**Problem description**
Scan the records for "light". Show the matching lines.
● ● ●
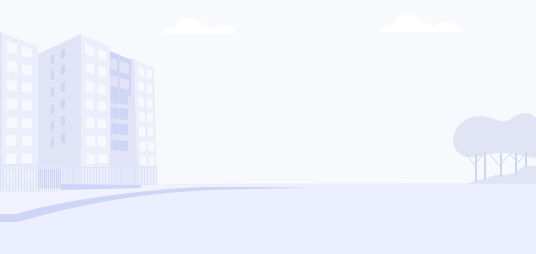
<!DOCTYPE html>
<html lang="en">
<head>
<meta charset="utf-8">
<title>Residential street backdrop</title>
<style>
:root {
  --sky: #f7f9fd;
  --cloud: #ffffff;
  --ground: #ecefff;
  --pavement: #f0f2fd;
  --kerb: #cfd5f4;
  --wall-light: #eceefb;
  --wall-shade: #e0e4f6;
  --pane-light: #f8f9fe;
  --pane-dark: #ced5f5;
  --rail: #dfe3f8;
  --foliage: #e0e4f5;
  --trunk: #cfd6f5;
}
html, body { margin: 0; height: 100%; overflow: hidden; background: var(--sky); }
.scene { display: block; width: 536px; height: 254px; background: var(--sky); }
.cloud { fill: var(--cloud); }
.ground { fill: var(--ground); }
.pavement { fill: var(--pavement); }
.kerb { fill: var(--kerb); }
.wall-light { fill: var(--wall-light); }
.wall-shade { fill: var(--wall-shade); }
.pane-light { fill: var(--pane-light); }
.pane-dark { fill: var(--pane-dark); }
.rail { fill: var(--rail); }
.foliage { fill: var(--foliage); }
.trunks { fill: none; stroke: var(--trunk); stroke-linecap: round; }
</style>
</head>
<body>
<svg class="scene" viewBox="0 0 536 254" role="img" aria-label="Pale street with apartment blocks, clouds and trees">
  <defs>
    <path id="cloud" d="M0 16C0 12 4 10 10 10C13 9 13 5 16 3C21-1 29 0 34 3C38 5 42 8 47 10C52 11 53 7 58 7C64 6 70 9 72 13V16Z"/>
    <pattern id="fence-pickets" width="3" height="30" patternUnits="userSpaceOnUse">
      <rect class="rail" width="1" height="30"/>
    </pattern>
    <pattern id="fence-pickets-dark" width="2" height="30" patternUnits="userSpaceOnUse">
      <rect class="kerb" width="1" height="30"/>
    </pattern>
    <path id="shade-window" d="M51 1L54 0V9L51 10ZM61-4L65-5V4L61 5Z"/>
  </defs>

  <g id="clouds" class="cloud">
    <use href="#cloud" x="163" y="18"/>
    <use href="#cloud" transform="translate(379 14) scale(1.13)"/>
  </g>

  <g id="ground">
    <path class="ground" d="M0 186C150 184 300 183 536 183V254H0Z"/>
    <path class="pavement" d="M0 186L157 185L232 185C160 188 70 200 16 214H0Z"/>
    <path class="kerb" d="M0 214H16C72 198 150 189 206 187C245 187 285 187 312 188C265 189 225 189 194 191C130 195 72 206 18 222H0Z"/>
  </g>

  <g id="apartment-blocks">
    <path class="wall-light" d="M0 32L38 46V190H0Z"/>
    <path class="wall-shade" d="M0 32L2 33V190H0Z"/>
    <path class="wall-shade" d="M38 54L81 34V187H38Z"/>
    <path class="wall-light" d="M81 34L110 47V187H81Z"/>
    <path class="wall-shade" d="M110 51L132 60V187H110Z"/>
    <path class="wall-light" d="M131 58L154 68L157 185H137L136 100Z"/>
    <path class="wall-shade" d="M131 58L134 59L138 185H131Z"/>

    <g id="left-block-windows" class="pane-light">
      <path d="M7 41L17 44V54L7 52ZM22 46L32 49V58L22 56Z"/>
      <path d="M7 60L17 62V73L7 71ZM22 64L32 66V76L22 74Z"/>
      <path d="M7 79L17 81V91L7 90ZM22 82L32 84V93L22 92Z"/>
      <path d="M7 98L17 99V110L7 109ZM22 100L32 101V111L22 110Z"/>
      <path d="M7 117L17 118V128L7 128ZM22 118L32 119V128L22 128Z"/>
      <path d="M6 135H16V146H6ZM22 136H32V146H22Z"/>
      <path d="M6 154L16 153V164H6ZM22 154L32 153V163L22 164Z"/>
      <path d="M6 172H16V182H6ZM22 172L32 171V181L22 182Z"/>
    </g>

    <g id="shaded-wall-windows" class="pane-dark">
      <use href="#shade-window" y="54"/>
      <use href="#shade-window" y="70"/>
      <use href="#shade-window" y="87"/>
      <use href="#shade-window" y="104"/>
      <use href="#shade-window" y="121"/>
      <use href="#shade-window" y="138"/>
    </g>

    <g id="centre-block-windows" class="pane-light">
      <path d="M85 44L94 48V57L85 54ZM98 49L106 52V61L98 58Z"/>
      <path d="M86 62L94 65V75L86 72ZM98 66L106 68V78L98 76Z"/>
      <path d="M86 81L94 83V92L86 91ZM98 84L106 86V95L98 93Z"/>
      <path d="M86 99L94 100V110L86 109ZM98 101L106 102V111L98 110Z"/>
      <path d="M86 118H94V128H86ZM98 119H106V128H98Z"/>
      <path d="M86 136H95V146H86ZM98 136H106V146H98Z"/>
      <path d="M87 154H95V164H87ZM98 154H107V163H98Z"/>
    </g>

    <g id="balconies">
      <path class="pane-dark" d="M110 51L131 60V97L128 96V105L111 103Z"/>
      <path class="wall-shade" d="M111 58L117 60V71L111 69ZM120 61L129 64V75L120 72ZM111 75L118 77V87L111 86ZM120 78L129 80V90L120 88Z"/>
      <path class="pane-dark" d="M111 107L128 109V120L111 118ZM111 123L128 124V135L111 134ZM111 140L128 141V151L111 150Z"/>
      <path class="wall-shade" d="M119 54H120V151H119Z" opacity=".5"/>
    </g>

    <g id="right-block-windows" class="pane-light">
      <path d="M138 66L144 68V77L138 75ZM146 69L152 71V79L146 78Z"/>
      <path d="M138 82L144 83V92L138 91ZM147 84L152 85V94L147 93Z"/>
      <path d="M138 97L144 98V107L138 106ZM147 99L152 100V108L147 108Z"/>
      <path d="M139 112L145 113V122L139 121ZM147 113H153V123L147 122Z"/>
      <path d="M139 127H145V136H139ZM148 127H153V136H148Z"/>
      <path d="M140 142H146V151H140ZM148 142H154V151H148Z"/>
      <path d="M140 157H146V165H140ZM149 157H154V165H149Z"/>
    </g>
  </g>

  <g id="fence">
    <path class="wall-light" d="M0 164H60V167H157V185H0Z" opacity=".55"/>
    <rect x="0" y="164" width="60" height="28" fill="url(#fence-pickets)"/>
    <rect x="60" y="167" width="97" height="18" fill="url(#fence-pickets)"/>
    <rect x="38" y="169" width="23" height="20" fill="url(#fence-pickets-dark)"/>
    <path class="rail" d="M0 164H60V165H0ZM60 167H157V168H60Z"/>
    <path class="kerb" d="M61 184L141 185V188L61 190Z"/>
  </g>

  <g id="trees">
    <path class="foliage" d="M468 184C476 179 484 180 490 177C497 173 503 176 510 174C518 173 520 166 527 166H536V184Z"/>
    <path class="foliage" d="M466 157C457 154 453 147 453 140C454 127 465 116 480 116C491 116 497 122 505 121C513 120 515 113 525 113C530 113 534 116 536 118V158C522 157 513 153 503 153C490 152 480 158 466 157Z"/>
    <g class="trunks">
      <path stroke-width="2" d="M476 181V155M485 179V153M501 176V154M516 174V154M526 166V153"/>
      <path stroke-width="1" d="M476 167L467 155M476 164L482 155M501 167L490 155M501 164L510 154M516 164L524 156M516 161L511 155"/>
    </g>
  </g>
</svg>
</body>
</html>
● ● ●
**Your response**
  --wall-light: #eceefb;
  --pane-light: #f8f9fe;
.wall-light { fill: var(--wall-light); }
.pane-light { fill: var(--pane-light); }
    <path class="wall-light" d="M0 32L38 46V190H0Z"/>
    <path class="wall-light" d="M81 34L110 47V187H81Z"/>
    <path class="wall-light" d="M131 58L154 68L157 185H137L136 100Z"/>
    <g id="left-block-windows" class="pane-light">
    <g id="centre-block-windows" class="pane-light">
    <g id="right-block-windows" class="pane-light">
    <path class="wall-light" d="M0 164H60V167H157V185H0Z" opacity=".55"/>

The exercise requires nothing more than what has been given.